Date of Award
Master of Science in Cost Analysis
Department of Systems Engineering and Management
Eric J. Unger, PhD
As the largest energy consumer in the United States, the Department of Defense must consider all fiscally responsible means to improve energy efficiency. Budgetary and environmental concerns are a catalyst for numerous initiatives designed to reduce energy consumption. Congressional mandates outline the rate at which agencies must reduce facility energy use. In this study, Monte Carlo simulation was used to compare electricity consumption, cost, and emissions produced under 5-day workweeks and compressed work schedules. The research provides energy managers a template for evaluating compressed work schedules as a means to improve energy efficiency. The study found the relationship between the amount of electricity consumed on duty and non-duty days determines the effectiveness of compressed work schedules in improving energy efficiency. Electricity use in the test facilities on non-duty days was 72 to 90 percent of duty-day consumption. The resulting difference in electricity consumption, cost, and emissions was less than one percent when implementing compressed work schedules. Compressed work schedules can incrementally improve energy efficiency for facilities with lower levels of electricity consumption on non-duty days.

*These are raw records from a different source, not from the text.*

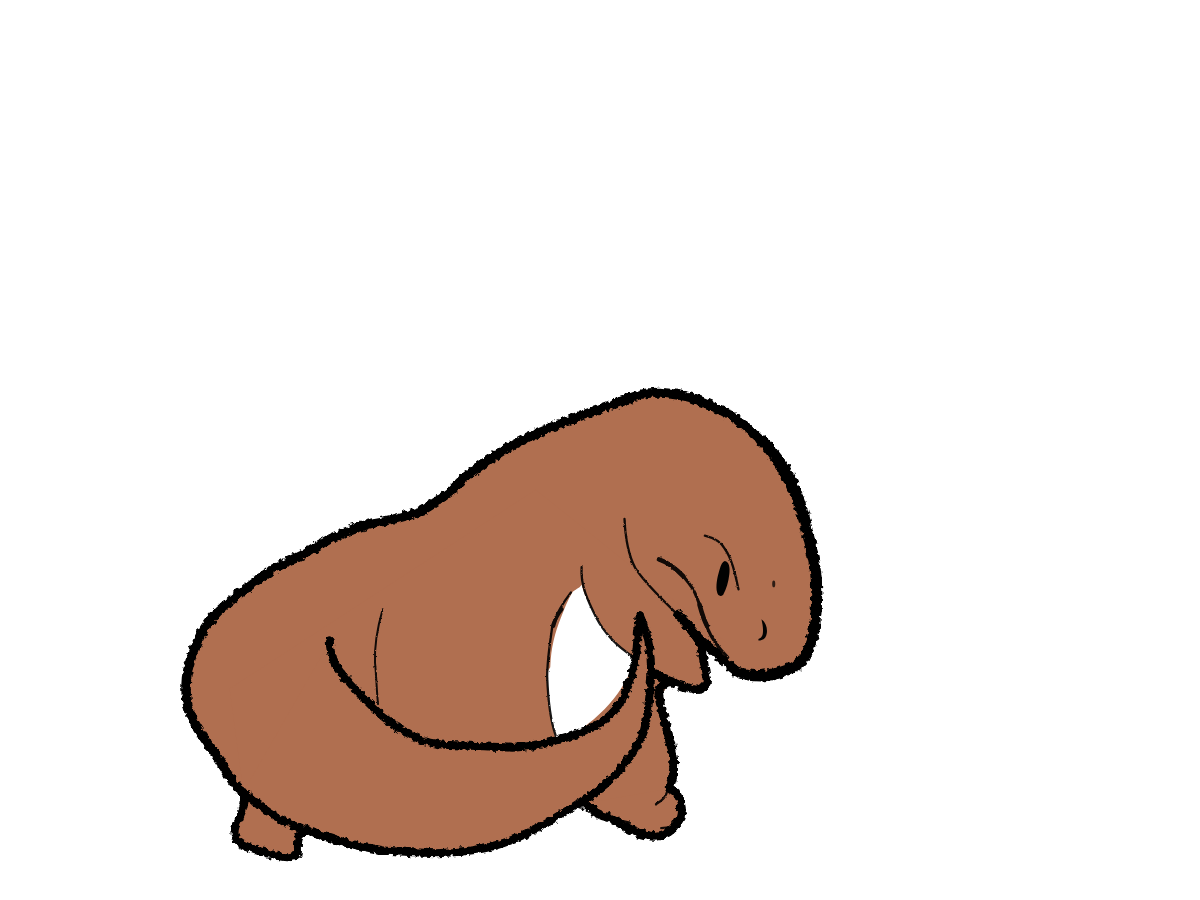
<!DOCTYPE html>
<html lang="en">
<head>
<meta charset="utf-8">
<title>Curled-up dinosaur</title>
<style>
:root { --paper: #ffffff; --hide: #b06f50; --ink: #020202; }
html, body { margin: 0; height: 100%; overflow: hidden; background: var(--paper); }
.canvas { display: block; width: 1200px; height: 900px; background: var(--paper); }
.hide { fill: var(--hide); }
.belly { fill: var(--paper); }
.ink { fill: none; stroke: var(--ink); stroke-linecap: round; stroke-linejoin: round; }
.outline { stroke-width: 12.5; }
.tail-line { stroke-width: 10.5; }
.crease { stroke-width: 3; opacity: .9; }
.solid { fill: var(--ink); }
</style>
</head>
<body>
<svg class="canvas" viewBox="0 0 1568 1176" role="img" aria-label="Brown dinosaur curled up with its tail wrapped around its body">
  <defs>
    <filter id="brush-edge" filterUnits="userSpaceOnUse" x="200" y="470" width="920" height="690">
      <feTurbulence type="fractalNoise" baseFrequency="0.16" numOctaves="2" seed="7" result="grain"/>
      <feDisplacementMap in="SourceGraphic" in2="grain" scale="8" xChannelSelector="R" yChannelSelector="G"/>
    </filter>
    <filter id="pencil-edge" filterUnits="userSpaceOnUse" x="400" y="650" width="680" height="450">
      <feTurbulence type="fractalNoise" baseFrequency="0.3" numOctaves="2" seed="3" result="grain"/>
      <feDisplacementMap in="SourceGraphic" in2="grain" scale="3" xChannelSelector="R" yChannelSelector="G"/>
    </filter>
    <path id="back-and-head" d="M318 1035C312 1032 308 1027 304 1021C296 1008 290 998 283 988C273 972 258 955 250 936C245 924 243 911 243 898C243 879 248 862 255 845C262 828 272 812 285 799C304 782 330 762 356 744C370 736 386 730 400 722C414 714 427 705 441 700C458 692 474 687 490 683C510 680 532 674 550 668C564 660 577 651 590 641C598 633 606 624 615 618C628 609 641 598 655 590C670 582 685 574 700 567C720 558 740 551 760 543C785 534 810 525 835 516C843 513 852 513 860 513C876 514 891 516 905 520C921 526 936 532 950 540C966 550 981 562 995 575C1007 586 1017 598 1025 611C1032 622 1038 633 1042 645C1048 660 1052 675 1055 690C1060 707 1063 724 1065 741C1067 752 1068 764 1068 776C1068 791 1066 806 1064 821C1062 834 1059 847 1053 856C1048 865 1041 870 1034 873C1024 879 1012 883 1000 884C987 885 975 883 964 878C955 872 947 865 940 858C932 850 923 843 915 836C905 827 896 812 887 804"/>
    <path id="arm" d="M887 804C897 812 905 824 912 836C918 849 920 864 922 880C924 888 925 890 922 895C919 901 914 902 908 901C897 899 887 895 878 891C870 889 862 884 855 880"/>
    <path id="front-leg" d="M876 891C865 892 860 901 861 910C863 923 867 934 870 946C873 961 878 976 880 991C881 1005 880 1012 878 1018C875 1025 875 1029 877 1032C884 1034 887 1039 889 1046C891 1054 891 1061 889 1068C884 1079 877 1087 866 1091C858 1094 850 1093 843 1091C834 1089 826 1085 818 1081C810 1077 803 1071 795 1068C784 1066 774 1060 764 1050"/>
    <path id="back-foot" d="M320 1040C320 1050 317 1060 313 1069C308 1077 305 1085 307 1093C309 1101 316 1103 323 1106C337 1111 351 1116 365 1119C375 1121 385 1120 389 1116C390 1108 388 1099 391 1093C394 1089 396 1087 398 1085"/>
    <path id="tail-inner" d="M431 838C431 848 433 857 437 866C441 875 449 884 457 892C469 907 485 922 500 936C515 948 532 959 549 966C558 971 569 972 580 973C610 974 640 975 670 977C691 976 712 971 732 966C747 962 761 957 775 950C786 944 797 936 805 926C813 915 819 903 823 890C828 876 831 861 832 846C833 831 834 817 836 804"/>
    <path id="tail-outer" d="M836 804C841 816 846 829 848 843C850 856 851 869 851 882C850 899 848 916 846 933C844 947 841 959 835 970C826 987 814 1002 800 1016C788 1028 774 1039 760 1047C735 1063 708 1080 680 1093C662 1101 644 1107 625 1110C607 1113 589 1114 571 1115C547 1114 523 1113 499 1111C482 1108 466 1105 450 1101C431 1095 413 1089 395 1083C379 1077 364 1070 351 1061C340 1053 328 1043 318 1035"/>
  </defs>

  <g id="colour">
    <use href="#front-leg" class="hide"/>
    <path class="hide" d="M850 872L880 891C862 893 861 906 861 912L877 1030L764 1050L740 1000Z"/>
    <use href="#back-foot" class="hide"/>
    <use href="#back-and-head" class="hide"/>
    <path class="hide" d="M318 1035L300 900L700 640L950 840L887 804C905 820 919 850 922 890C919 904 895 898 855 880L851 882C852 940 846 970 800 1016C700 1095 640 1110 571 1115C470 1112 380 1085 318 1035Z"/>
    <path class="belly" d="M760 764C763 778 772 792 779 806C788 824 805 843 827 858C829 869 823 880 816 892C806 910 790 929 768 946L745 964L726 964C721 948 717 928 716 905L715 878L719 872C720 846 725 827 733 807C738 794 742 784 748 774C751 770 757 769 760 764Z"/>
    <path class="hide" d="M431 838C433 880 500 950 580 973C680 980 750 970 805 926C825 895 832 846 836 804C847 830 851 869 851 882C850 960 835 980 800 1016C700 1095 640 1110 571 1115C470 1112 380 1085 318 1035Z"/>
  </g>

  <g id="creases" class="ink crease" filter="url(#pencil-edge)">
    <path id="neck-fold" d="M816 678C817 701 821 725 830 742C843 763 866 783 886 804"/>
    <path id="shoulder" d="M760 741C758 765 769 787 779 807C789 826 805 844 827 858"/>
    <path id="belly-edge" d="M746 774C736 787 727 803 722 816C719 838 715 861 715 884C716 912 718 938 726 961"/>
    <path id="belly-shade" stroke-width="5" d="M734 796C728 803 725 810 723 818"/>
    <path id="thigh" stroke-width="2.6" d="M500 796C494 817 489 842 490 866C492 885 492 902 494 920"/>
    <path id="brow" d="M921 700C933 703 942 708 947 717C957 731 961 752 965 770"/>
    <path id="mouth" stroke-width="4" d="M861 731C879 737 894 752 905 769C915 786 917 805 925 822C931 837 940 848 951 859"/>
    <path id="lip" stroke-width="6" d="M861 731C873 735 884 744 893 753M914 790C917 801 920 811 924 818"/>
    <path id="ankle" d="M873 1031C870 1042 865 1046 857 1051"/>
    <path id="toe" d="M864 1082L874 1081M814 1073L823 1075"/>
  </g>

  <g id="outlines" class="ink" filter="url(#brush-edge)">
    <use href="#back-and-head" class="outline"/>
    <path id="head-weight" stroke-width="14.5" d="M995 575C1040 622 1055 690 1065 741C1070 776 1066 806 1064 821C1060 850 1048 868 1034 873C1012 883 985 886 964 878"/>
    <use href="#arm" stroke-width="11"/>
    <use href="#front-leg" stroke-width="11.5"/>
    <use href="#back-foot" stroke-width="10.5"/>
    <use href="#tail-inner" class="tail-line"/>
    <use href="#tail-outer" class="tail-line"/>
  </g>

  <g id="face" class="solid">
    <path id="eye" d="M947 733C953 734 954 742 953 750C952 760 949 770 945 777C942 780 938 779 937 774C935 766 937 755 940 745C942 738 944 734 947 733Z"/>
    <path id="near-nostril" d="M995 809C1000 813 1003 820 1002 827C1001 833 998 837 991 837L991 835C997 833 997 828 997 823C997 818 996 814 995 809Z"/>
    <ellipse id="far-nostril" cx="1011" cy="763" rx="2" ry="4.5" opacity=".75"/>
  </g>
</svg>
</body>
</html>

Therefore, energy managers will achieve greater gains in energy efficiency by improving the facilities themselves rather than focusing on the use of the buildings.
DTIC Accession Number
Archambault-Miliner, Ryan R., "An Evaluation of Compressed Work Schedules and Their Impact on Electricity Use" (2010). Theses and Dissertations. 2105.